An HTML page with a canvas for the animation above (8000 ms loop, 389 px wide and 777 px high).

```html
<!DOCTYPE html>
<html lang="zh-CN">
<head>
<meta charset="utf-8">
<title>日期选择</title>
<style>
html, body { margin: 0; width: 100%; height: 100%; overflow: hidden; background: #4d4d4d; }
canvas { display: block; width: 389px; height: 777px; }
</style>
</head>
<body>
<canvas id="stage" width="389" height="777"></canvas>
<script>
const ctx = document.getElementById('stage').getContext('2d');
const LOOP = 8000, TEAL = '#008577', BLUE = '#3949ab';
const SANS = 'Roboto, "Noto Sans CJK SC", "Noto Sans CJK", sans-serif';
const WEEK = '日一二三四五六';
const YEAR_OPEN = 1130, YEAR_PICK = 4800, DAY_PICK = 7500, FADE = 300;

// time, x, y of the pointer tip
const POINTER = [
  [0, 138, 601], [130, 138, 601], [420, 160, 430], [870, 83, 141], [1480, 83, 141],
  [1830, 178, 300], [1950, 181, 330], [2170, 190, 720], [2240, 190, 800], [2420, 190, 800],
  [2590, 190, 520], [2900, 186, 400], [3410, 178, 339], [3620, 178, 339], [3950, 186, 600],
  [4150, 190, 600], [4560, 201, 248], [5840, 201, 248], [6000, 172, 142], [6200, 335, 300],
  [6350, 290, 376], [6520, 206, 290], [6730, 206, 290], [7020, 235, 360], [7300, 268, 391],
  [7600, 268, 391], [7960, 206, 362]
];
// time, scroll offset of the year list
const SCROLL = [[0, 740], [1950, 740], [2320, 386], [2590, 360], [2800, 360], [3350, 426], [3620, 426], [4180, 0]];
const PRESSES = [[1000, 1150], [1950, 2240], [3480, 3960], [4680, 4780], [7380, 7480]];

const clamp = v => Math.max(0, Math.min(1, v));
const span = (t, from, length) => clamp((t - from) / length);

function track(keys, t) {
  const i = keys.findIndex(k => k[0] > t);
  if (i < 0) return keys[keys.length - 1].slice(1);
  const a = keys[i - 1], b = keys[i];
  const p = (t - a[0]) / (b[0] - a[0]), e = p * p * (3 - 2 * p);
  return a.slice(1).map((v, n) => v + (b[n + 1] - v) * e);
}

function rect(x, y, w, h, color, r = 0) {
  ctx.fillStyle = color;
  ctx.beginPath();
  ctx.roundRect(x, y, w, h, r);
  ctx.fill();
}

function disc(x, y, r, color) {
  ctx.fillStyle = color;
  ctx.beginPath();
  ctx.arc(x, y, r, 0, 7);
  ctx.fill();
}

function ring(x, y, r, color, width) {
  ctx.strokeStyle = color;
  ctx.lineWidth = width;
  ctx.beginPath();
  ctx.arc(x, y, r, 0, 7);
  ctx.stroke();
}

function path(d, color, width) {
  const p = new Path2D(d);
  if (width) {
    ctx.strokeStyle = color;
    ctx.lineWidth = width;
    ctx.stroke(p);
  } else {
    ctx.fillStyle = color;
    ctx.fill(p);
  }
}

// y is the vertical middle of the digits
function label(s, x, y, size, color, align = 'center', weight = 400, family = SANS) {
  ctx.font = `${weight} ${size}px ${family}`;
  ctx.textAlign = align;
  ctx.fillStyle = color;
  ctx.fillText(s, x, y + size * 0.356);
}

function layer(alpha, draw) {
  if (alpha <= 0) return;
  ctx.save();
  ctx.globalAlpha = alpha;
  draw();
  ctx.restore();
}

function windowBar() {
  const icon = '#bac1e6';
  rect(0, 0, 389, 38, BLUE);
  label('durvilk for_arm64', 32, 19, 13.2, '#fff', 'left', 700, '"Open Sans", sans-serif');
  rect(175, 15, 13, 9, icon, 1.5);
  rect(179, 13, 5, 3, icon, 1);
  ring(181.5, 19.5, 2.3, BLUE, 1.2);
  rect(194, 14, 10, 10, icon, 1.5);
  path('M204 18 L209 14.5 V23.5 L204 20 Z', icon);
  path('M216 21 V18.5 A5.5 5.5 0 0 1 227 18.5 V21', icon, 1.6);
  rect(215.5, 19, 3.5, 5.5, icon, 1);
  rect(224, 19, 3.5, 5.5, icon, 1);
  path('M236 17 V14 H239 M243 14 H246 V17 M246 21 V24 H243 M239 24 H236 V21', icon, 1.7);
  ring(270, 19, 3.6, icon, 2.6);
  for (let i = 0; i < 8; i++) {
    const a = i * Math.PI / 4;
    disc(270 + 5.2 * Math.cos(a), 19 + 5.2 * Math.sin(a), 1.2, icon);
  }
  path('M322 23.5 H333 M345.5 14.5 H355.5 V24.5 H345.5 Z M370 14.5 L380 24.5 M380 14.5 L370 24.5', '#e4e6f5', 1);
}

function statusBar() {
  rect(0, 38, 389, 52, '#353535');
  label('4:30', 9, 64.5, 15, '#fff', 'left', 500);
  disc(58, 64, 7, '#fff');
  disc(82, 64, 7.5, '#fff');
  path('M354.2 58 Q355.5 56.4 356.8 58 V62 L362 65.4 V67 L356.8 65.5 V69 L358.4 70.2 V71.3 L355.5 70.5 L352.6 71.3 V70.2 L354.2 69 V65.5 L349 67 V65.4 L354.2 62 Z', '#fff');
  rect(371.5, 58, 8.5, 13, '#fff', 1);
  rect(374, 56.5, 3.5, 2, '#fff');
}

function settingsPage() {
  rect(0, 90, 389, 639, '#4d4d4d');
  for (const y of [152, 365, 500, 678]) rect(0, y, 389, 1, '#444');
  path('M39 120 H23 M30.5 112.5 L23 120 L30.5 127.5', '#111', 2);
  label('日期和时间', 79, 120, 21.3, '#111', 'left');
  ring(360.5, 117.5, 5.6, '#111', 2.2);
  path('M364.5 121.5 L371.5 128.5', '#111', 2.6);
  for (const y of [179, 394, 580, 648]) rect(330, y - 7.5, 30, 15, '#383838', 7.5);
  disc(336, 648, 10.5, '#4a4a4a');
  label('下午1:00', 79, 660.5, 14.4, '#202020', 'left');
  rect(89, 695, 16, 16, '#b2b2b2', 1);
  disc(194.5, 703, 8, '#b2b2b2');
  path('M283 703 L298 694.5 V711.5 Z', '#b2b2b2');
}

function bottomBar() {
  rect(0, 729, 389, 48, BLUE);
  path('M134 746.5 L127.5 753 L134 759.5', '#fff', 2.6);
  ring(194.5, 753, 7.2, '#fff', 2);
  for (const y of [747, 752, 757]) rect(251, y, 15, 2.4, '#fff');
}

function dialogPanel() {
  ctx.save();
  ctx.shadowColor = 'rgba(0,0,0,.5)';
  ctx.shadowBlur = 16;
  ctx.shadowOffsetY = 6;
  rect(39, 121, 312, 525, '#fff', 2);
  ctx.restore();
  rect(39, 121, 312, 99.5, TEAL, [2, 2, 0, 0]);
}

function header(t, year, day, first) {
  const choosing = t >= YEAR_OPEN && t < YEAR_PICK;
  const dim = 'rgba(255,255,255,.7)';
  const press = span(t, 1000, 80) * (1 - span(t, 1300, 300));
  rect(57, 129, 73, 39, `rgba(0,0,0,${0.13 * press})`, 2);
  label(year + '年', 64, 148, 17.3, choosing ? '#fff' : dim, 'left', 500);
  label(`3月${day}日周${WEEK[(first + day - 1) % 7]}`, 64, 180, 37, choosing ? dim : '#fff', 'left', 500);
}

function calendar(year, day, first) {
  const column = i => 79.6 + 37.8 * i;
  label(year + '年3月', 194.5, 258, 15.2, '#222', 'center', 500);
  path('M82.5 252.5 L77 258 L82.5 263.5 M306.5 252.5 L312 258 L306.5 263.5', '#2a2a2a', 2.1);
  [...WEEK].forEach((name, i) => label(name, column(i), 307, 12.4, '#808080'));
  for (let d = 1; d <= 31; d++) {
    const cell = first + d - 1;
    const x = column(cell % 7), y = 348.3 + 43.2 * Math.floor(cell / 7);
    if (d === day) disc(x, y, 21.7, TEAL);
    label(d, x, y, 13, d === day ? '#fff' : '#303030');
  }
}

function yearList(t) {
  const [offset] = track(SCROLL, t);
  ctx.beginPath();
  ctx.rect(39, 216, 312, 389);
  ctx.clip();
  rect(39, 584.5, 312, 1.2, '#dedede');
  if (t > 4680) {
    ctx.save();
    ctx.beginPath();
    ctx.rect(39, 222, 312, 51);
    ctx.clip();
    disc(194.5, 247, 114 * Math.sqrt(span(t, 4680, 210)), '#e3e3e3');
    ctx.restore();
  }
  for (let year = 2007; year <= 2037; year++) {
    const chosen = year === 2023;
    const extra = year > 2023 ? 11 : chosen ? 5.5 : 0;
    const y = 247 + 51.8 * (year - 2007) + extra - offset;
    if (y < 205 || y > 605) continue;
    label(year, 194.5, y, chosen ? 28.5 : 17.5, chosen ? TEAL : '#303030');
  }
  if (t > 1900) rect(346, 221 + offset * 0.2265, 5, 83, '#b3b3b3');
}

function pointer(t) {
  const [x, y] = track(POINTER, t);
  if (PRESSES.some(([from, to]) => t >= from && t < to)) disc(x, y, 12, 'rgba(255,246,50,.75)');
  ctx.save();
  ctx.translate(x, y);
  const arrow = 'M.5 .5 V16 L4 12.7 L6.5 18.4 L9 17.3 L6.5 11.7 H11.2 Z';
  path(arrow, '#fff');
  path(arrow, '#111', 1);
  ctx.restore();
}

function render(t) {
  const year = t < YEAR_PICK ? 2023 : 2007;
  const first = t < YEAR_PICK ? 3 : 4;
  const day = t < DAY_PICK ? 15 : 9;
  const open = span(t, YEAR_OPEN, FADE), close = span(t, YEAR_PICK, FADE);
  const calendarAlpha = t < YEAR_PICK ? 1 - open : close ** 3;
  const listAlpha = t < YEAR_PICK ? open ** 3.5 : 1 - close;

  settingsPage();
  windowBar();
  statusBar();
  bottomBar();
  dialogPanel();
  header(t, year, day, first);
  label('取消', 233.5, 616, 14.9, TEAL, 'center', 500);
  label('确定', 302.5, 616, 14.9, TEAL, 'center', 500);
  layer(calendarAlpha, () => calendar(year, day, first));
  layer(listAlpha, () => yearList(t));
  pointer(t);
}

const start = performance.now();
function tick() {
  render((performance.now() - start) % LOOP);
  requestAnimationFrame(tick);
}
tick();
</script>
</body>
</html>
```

TASK TO COMPLETE:
Once the lines containing "rgba" in the data above are counted, give the total by itself.

SOLUTION:
4